EdReports is a not-for-profit, established in 2015, that reviews the quality of comprehensive curriculum materials – such as textbooks and web-based curriculum materials – and publishes the results.

Reviews are conducted by accomplished teachers – with 17 years of experience on average – who receive more than 25 hours of training before they join a review team.

EdReports review teams spend four to six months reviewing each set of materials. This process takes hundreds of hours, as teams evaluate materials against detailed and evidence-based criteria.

The criteria for reviewing Foundation to Year 8 Mathematics curriculum materials, for example, are set out in a 100-page guide.

This requires reviewers to closely examine materials page-by-page. For example, when assessing the Year 1 curriculum, reviewers have to assess whether materials provide students with enough opportunities to practise and fluently add and subtract numbers below 20.

The EdReports model has changed the game in the US.

Many state governments use EdReports reviews to inform which curriculum materials they purchase for their teachers. Now curriculum publishers compete on the quality of their materials, not the size of their marketing budget.

And governments can be confident they are spending public money well, given EdReports’ robust and independent assessment of quality.

States can tailor the EdReports process to their specific needs. Massachusetts, for example, has a two-step process to whittle down the options recommended by EdReports.

For instance, in Foundation to Year 8 Maths, 32 sets of curriculum materials meet EdReports benchmarks.

The Massachussets Education Department shortlist has just seven options that they subsidise for schools to use. Their short-listing process prioritises alignment with their own state standards and materials that have more supports for English language learners.

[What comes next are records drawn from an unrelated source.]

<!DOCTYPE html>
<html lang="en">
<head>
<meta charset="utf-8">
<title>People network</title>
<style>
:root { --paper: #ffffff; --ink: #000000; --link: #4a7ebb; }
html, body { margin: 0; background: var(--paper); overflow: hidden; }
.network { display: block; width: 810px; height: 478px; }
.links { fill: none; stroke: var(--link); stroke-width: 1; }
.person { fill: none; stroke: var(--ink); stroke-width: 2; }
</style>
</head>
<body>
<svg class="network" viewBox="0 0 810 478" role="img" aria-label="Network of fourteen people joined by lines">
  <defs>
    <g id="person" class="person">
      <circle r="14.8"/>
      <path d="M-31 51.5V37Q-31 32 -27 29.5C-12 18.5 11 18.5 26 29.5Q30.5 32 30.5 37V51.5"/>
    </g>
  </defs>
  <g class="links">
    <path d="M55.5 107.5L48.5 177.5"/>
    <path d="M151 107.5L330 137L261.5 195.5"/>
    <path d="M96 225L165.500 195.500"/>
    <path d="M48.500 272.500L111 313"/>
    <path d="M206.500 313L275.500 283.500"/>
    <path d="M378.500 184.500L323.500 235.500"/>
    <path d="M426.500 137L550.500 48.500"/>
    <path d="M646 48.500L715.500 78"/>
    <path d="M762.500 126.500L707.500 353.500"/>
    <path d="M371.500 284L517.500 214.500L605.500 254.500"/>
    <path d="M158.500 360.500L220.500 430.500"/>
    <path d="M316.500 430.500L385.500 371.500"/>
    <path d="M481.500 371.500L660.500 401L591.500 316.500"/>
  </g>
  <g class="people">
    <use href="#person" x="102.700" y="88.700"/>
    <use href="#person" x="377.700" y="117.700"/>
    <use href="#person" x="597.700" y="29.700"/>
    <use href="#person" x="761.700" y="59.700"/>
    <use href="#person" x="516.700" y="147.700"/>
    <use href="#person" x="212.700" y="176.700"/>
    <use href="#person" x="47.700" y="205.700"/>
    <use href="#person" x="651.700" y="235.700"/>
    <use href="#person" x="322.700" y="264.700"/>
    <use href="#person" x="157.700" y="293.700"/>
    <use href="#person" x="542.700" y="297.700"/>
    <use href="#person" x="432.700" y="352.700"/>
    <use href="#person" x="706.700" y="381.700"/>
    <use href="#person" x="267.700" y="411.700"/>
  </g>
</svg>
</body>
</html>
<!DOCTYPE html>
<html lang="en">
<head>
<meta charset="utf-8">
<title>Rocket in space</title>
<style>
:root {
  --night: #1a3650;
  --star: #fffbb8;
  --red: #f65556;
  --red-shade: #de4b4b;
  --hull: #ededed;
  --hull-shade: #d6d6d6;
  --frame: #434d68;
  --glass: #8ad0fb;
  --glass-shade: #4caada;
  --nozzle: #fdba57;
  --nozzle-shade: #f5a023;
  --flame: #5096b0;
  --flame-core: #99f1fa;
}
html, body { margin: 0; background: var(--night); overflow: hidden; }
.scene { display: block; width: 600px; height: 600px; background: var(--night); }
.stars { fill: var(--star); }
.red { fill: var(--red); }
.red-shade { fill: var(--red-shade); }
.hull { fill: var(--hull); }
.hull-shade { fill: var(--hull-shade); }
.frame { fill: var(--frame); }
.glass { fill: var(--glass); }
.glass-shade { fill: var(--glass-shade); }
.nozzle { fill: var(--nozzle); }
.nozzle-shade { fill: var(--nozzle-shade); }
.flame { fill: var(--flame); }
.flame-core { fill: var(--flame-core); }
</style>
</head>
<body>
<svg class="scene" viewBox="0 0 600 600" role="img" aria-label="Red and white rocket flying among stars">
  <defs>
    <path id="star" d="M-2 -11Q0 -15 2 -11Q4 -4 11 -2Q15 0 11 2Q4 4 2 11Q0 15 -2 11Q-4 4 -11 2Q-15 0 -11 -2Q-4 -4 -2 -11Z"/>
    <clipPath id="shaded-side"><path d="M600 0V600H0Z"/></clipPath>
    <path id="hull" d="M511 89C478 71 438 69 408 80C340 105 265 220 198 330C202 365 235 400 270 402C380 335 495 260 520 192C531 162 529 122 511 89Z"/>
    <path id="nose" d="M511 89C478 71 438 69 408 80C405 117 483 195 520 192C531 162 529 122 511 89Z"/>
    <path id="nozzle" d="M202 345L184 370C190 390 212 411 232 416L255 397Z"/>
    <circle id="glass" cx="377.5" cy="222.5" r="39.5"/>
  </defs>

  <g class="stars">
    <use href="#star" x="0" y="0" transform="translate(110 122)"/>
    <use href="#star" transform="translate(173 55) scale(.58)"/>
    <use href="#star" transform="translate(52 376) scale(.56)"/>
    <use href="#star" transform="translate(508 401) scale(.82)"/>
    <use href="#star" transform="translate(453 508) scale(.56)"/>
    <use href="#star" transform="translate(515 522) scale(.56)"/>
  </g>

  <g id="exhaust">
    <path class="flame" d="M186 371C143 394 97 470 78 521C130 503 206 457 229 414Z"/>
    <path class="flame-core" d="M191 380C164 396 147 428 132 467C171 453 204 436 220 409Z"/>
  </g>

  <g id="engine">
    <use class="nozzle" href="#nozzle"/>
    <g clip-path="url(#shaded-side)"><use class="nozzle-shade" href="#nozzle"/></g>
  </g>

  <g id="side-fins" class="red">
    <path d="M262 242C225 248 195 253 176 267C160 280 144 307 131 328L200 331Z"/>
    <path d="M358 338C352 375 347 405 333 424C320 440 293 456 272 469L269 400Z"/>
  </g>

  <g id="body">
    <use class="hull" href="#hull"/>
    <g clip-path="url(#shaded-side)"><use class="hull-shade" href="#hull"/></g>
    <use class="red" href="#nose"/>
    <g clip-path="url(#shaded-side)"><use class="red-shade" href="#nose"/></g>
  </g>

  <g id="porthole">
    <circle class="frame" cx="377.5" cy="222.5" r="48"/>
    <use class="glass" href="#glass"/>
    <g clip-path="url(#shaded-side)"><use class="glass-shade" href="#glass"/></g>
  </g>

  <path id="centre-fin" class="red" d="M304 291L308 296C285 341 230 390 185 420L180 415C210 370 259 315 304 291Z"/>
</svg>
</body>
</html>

But work doesn’t stop there. With a shortlist of high-quality options, states can also then invest in professional development for teachers.

Since 2023, Massachusetts has committed $20 million for professional development for teachers, including coaching and on-site training.

With a quality-assurance process in place, governments can have confidence that they’re investing in high-quality materials, teachers’ workloads would be reduced, and students would be guaranteed a high base for their learning.

That sounds like a win-win-win to us.